*** Begin section ***
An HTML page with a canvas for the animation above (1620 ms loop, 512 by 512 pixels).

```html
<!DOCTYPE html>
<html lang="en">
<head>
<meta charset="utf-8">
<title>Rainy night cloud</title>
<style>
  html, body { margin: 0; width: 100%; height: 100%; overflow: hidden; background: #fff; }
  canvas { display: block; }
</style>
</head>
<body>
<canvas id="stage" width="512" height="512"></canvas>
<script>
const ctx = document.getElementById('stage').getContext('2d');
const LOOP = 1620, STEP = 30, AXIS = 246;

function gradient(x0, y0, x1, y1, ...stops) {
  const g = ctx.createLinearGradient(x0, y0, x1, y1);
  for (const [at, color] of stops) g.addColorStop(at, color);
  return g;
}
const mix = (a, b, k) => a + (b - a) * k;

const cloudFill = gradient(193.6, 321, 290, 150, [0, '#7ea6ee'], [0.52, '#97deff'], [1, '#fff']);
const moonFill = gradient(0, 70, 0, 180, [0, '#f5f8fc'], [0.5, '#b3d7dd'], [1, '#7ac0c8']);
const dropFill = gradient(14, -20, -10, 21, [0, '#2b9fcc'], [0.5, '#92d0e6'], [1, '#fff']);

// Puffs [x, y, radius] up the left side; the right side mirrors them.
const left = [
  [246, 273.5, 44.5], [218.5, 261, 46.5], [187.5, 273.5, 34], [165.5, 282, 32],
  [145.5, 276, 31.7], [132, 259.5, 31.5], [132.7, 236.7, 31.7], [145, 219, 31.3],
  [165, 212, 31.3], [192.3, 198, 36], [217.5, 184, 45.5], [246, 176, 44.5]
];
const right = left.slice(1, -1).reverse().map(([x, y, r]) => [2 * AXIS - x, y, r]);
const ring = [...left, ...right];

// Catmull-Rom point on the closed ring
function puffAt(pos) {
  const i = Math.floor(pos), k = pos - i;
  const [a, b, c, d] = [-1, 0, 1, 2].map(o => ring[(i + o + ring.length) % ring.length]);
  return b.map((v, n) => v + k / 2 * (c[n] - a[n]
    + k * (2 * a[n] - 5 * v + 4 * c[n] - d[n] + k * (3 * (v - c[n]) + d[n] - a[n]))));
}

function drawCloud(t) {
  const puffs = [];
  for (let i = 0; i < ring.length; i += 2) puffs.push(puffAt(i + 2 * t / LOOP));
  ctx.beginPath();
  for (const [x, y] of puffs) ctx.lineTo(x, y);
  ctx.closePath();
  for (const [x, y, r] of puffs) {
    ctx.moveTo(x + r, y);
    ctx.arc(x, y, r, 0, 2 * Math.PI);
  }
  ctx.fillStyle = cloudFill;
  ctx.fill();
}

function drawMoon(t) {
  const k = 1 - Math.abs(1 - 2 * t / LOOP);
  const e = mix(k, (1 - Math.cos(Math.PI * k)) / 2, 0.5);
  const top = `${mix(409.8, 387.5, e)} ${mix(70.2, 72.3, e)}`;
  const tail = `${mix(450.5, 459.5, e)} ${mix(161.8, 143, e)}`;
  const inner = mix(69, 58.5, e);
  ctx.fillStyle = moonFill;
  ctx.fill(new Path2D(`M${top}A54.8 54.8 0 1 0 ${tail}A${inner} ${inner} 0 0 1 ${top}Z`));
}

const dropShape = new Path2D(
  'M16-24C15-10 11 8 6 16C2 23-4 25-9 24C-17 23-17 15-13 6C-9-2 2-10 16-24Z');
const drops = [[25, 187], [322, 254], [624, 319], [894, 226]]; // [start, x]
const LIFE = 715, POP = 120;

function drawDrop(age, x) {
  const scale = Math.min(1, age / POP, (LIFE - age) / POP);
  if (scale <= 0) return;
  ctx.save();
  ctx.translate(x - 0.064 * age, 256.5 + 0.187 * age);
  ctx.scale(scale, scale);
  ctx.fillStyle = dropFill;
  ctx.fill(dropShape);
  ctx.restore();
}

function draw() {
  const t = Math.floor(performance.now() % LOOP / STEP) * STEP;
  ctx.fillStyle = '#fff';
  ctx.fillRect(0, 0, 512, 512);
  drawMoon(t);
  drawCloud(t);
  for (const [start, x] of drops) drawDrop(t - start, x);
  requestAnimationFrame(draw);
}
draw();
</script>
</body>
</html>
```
*** End section ***
*** Begin section ***
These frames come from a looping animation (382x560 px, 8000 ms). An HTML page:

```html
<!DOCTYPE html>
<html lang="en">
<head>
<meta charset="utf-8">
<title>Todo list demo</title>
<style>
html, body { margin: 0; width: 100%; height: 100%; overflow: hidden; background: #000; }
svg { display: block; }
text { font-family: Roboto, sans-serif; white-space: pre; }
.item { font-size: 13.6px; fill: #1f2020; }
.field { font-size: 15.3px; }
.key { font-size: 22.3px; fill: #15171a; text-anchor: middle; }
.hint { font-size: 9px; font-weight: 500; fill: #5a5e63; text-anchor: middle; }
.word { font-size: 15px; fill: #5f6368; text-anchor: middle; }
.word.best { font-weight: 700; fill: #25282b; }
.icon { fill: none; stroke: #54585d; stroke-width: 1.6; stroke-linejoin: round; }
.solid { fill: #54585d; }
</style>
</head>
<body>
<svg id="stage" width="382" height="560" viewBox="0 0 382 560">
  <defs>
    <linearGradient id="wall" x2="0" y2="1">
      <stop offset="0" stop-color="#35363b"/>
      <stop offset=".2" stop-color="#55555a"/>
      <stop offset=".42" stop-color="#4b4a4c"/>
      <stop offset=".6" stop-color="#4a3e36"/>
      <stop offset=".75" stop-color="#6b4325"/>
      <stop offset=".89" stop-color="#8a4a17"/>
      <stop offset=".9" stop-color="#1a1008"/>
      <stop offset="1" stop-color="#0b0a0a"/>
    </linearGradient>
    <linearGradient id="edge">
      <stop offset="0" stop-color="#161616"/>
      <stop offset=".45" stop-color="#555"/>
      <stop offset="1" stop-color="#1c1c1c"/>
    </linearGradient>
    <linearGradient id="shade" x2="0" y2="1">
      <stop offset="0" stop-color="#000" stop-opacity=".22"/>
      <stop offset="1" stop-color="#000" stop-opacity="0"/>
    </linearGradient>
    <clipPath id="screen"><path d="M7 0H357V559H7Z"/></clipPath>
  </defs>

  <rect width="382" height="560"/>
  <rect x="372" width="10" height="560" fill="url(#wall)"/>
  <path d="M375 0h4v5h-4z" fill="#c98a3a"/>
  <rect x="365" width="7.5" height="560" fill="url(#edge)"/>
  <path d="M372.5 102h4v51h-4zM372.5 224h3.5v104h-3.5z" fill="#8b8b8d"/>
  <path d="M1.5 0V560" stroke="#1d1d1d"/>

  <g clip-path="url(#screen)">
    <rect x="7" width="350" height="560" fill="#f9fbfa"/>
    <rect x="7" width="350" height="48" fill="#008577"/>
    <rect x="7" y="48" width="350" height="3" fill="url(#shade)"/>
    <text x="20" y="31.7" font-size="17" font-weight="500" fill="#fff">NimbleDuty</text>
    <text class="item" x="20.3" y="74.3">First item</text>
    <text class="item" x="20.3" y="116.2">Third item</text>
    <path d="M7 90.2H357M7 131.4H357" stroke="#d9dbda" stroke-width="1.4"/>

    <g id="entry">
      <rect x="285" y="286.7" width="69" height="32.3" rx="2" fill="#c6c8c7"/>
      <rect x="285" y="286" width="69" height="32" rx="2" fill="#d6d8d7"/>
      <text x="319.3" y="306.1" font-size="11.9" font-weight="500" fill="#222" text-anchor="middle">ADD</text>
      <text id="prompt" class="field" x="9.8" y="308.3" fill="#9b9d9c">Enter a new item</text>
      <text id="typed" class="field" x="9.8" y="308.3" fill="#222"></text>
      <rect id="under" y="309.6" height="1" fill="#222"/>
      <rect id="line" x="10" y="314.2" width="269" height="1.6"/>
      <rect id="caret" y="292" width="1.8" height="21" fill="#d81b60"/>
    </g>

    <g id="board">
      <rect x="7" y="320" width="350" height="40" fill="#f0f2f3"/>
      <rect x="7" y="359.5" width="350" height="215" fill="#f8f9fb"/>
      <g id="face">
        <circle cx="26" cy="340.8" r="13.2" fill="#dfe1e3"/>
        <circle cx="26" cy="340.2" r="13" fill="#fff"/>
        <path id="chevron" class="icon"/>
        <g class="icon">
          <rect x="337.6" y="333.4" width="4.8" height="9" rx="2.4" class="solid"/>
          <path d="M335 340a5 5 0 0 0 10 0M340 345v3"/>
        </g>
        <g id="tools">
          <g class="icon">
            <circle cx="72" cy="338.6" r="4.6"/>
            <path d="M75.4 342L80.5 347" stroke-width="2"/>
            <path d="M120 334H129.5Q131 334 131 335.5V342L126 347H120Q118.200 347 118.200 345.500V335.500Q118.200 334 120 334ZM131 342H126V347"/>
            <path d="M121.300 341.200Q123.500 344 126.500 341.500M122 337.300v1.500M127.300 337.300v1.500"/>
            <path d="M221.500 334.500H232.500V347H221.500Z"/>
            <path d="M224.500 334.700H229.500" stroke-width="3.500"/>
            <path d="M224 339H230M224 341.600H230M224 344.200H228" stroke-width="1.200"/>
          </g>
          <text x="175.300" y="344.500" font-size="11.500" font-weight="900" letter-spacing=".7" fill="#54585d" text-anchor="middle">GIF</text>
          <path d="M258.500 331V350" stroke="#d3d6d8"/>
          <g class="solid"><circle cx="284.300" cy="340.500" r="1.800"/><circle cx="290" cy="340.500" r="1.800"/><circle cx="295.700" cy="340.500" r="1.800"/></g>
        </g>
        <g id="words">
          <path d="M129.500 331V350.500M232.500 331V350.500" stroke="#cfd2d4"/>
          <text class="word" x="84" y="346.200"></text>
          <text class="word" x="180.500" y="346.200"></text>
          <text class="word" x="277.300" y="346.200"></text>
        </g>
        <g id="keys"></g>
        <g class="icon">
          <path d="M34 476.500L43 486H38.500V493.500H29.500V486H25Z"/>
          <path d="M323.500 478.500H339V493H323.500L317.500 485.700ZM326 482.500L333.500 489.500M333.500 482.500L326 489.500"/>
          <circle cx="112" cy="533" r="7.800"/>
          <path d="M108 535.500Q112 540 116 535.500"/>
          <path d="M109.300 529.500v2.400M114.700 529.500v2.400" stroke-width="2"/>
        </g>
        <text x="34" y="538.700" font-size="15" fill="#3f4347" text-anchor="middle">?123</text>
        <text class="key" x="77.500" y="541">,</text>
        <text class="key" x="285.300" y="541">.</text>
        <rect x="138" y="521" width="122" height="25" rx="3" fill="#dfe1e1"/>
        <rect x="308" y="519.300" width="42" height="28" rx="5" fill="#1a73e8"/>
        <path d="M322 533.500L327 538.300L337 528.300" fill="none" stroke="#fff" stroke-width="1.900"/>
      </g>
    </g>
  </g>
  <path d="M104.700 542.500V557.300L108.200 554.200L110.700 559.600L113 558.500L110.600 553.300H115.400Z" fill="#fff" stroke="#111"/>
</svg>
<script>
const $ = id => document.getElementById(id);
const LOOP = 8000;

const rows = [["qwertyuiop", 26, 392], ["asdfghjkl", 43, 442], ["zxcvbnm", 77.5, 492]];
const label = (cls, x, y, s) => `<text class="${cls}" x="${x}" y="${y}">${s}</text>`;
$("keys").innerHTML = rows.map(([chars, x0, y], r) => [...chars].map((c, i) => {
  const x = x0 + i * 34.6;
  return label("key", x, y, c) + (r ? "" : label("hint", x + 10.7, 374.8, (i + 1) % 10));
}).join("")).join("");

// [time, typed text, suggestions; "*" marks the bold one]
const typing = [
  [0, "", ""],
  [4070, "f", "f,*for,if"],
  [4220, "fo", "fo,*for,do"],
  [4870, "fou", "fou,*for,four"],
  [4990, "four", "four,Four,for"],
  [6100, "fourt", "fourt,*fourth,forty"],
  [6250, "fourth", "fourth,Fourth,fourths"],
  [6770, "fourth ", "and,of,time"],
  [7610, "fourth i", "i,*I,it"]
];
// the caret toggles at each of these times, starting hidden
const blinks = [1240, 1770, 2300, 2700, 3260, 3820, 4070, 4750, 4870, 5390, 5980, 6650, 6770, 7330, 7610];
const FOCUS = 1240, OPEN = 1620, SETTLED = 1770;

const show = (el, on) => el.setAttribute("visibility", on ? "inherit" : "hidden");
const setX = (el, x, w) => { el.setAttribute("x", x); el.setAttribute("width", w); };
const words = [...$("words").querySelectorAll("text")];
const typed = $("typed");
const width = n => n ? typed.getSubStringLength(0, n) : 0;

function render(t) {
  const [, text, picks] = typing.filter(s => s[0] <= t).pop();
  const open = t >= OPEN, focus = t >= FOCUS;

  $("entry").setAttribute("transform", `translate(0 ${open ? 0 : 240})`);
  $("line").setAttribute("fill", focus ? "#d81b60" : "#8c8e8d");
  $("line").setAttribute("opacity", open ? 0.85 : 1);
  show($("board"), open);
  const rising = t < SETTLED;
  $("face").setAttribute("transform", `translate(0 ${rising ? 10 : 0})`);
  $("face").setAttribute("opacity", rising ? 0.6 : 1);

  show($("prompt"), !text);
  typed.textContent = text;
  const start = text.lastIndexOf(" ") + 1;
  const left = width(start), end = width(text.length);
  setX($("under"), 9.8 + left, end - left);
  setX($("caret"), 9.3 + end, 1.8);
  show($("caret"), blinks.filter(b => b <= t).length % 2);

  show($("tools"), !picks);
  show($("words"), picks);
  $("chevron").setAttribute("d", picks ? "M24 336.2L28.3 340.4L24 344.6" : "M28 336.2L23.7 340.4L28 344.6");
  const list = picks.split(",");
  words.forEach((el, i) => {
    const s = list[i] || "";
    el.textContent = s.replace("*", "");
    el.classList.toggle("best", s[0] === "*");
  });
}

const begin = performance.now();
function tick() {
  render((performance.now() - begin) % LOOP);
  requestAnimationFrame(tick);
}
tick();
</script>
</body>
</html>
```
*** End section ***
WHAT IS REQUIRED |
Note every line above where the string "icon" shows up, and copy those lines.

PROBLEM SOLUTION |
.icon { fill: none; stroke: #54585d; stroke-width: 1.6; stroke-linejoin: round; }
        <path id="chevron" class="icon"/>
        <g class="icon">
          <g class="icon">
        <g class="icon">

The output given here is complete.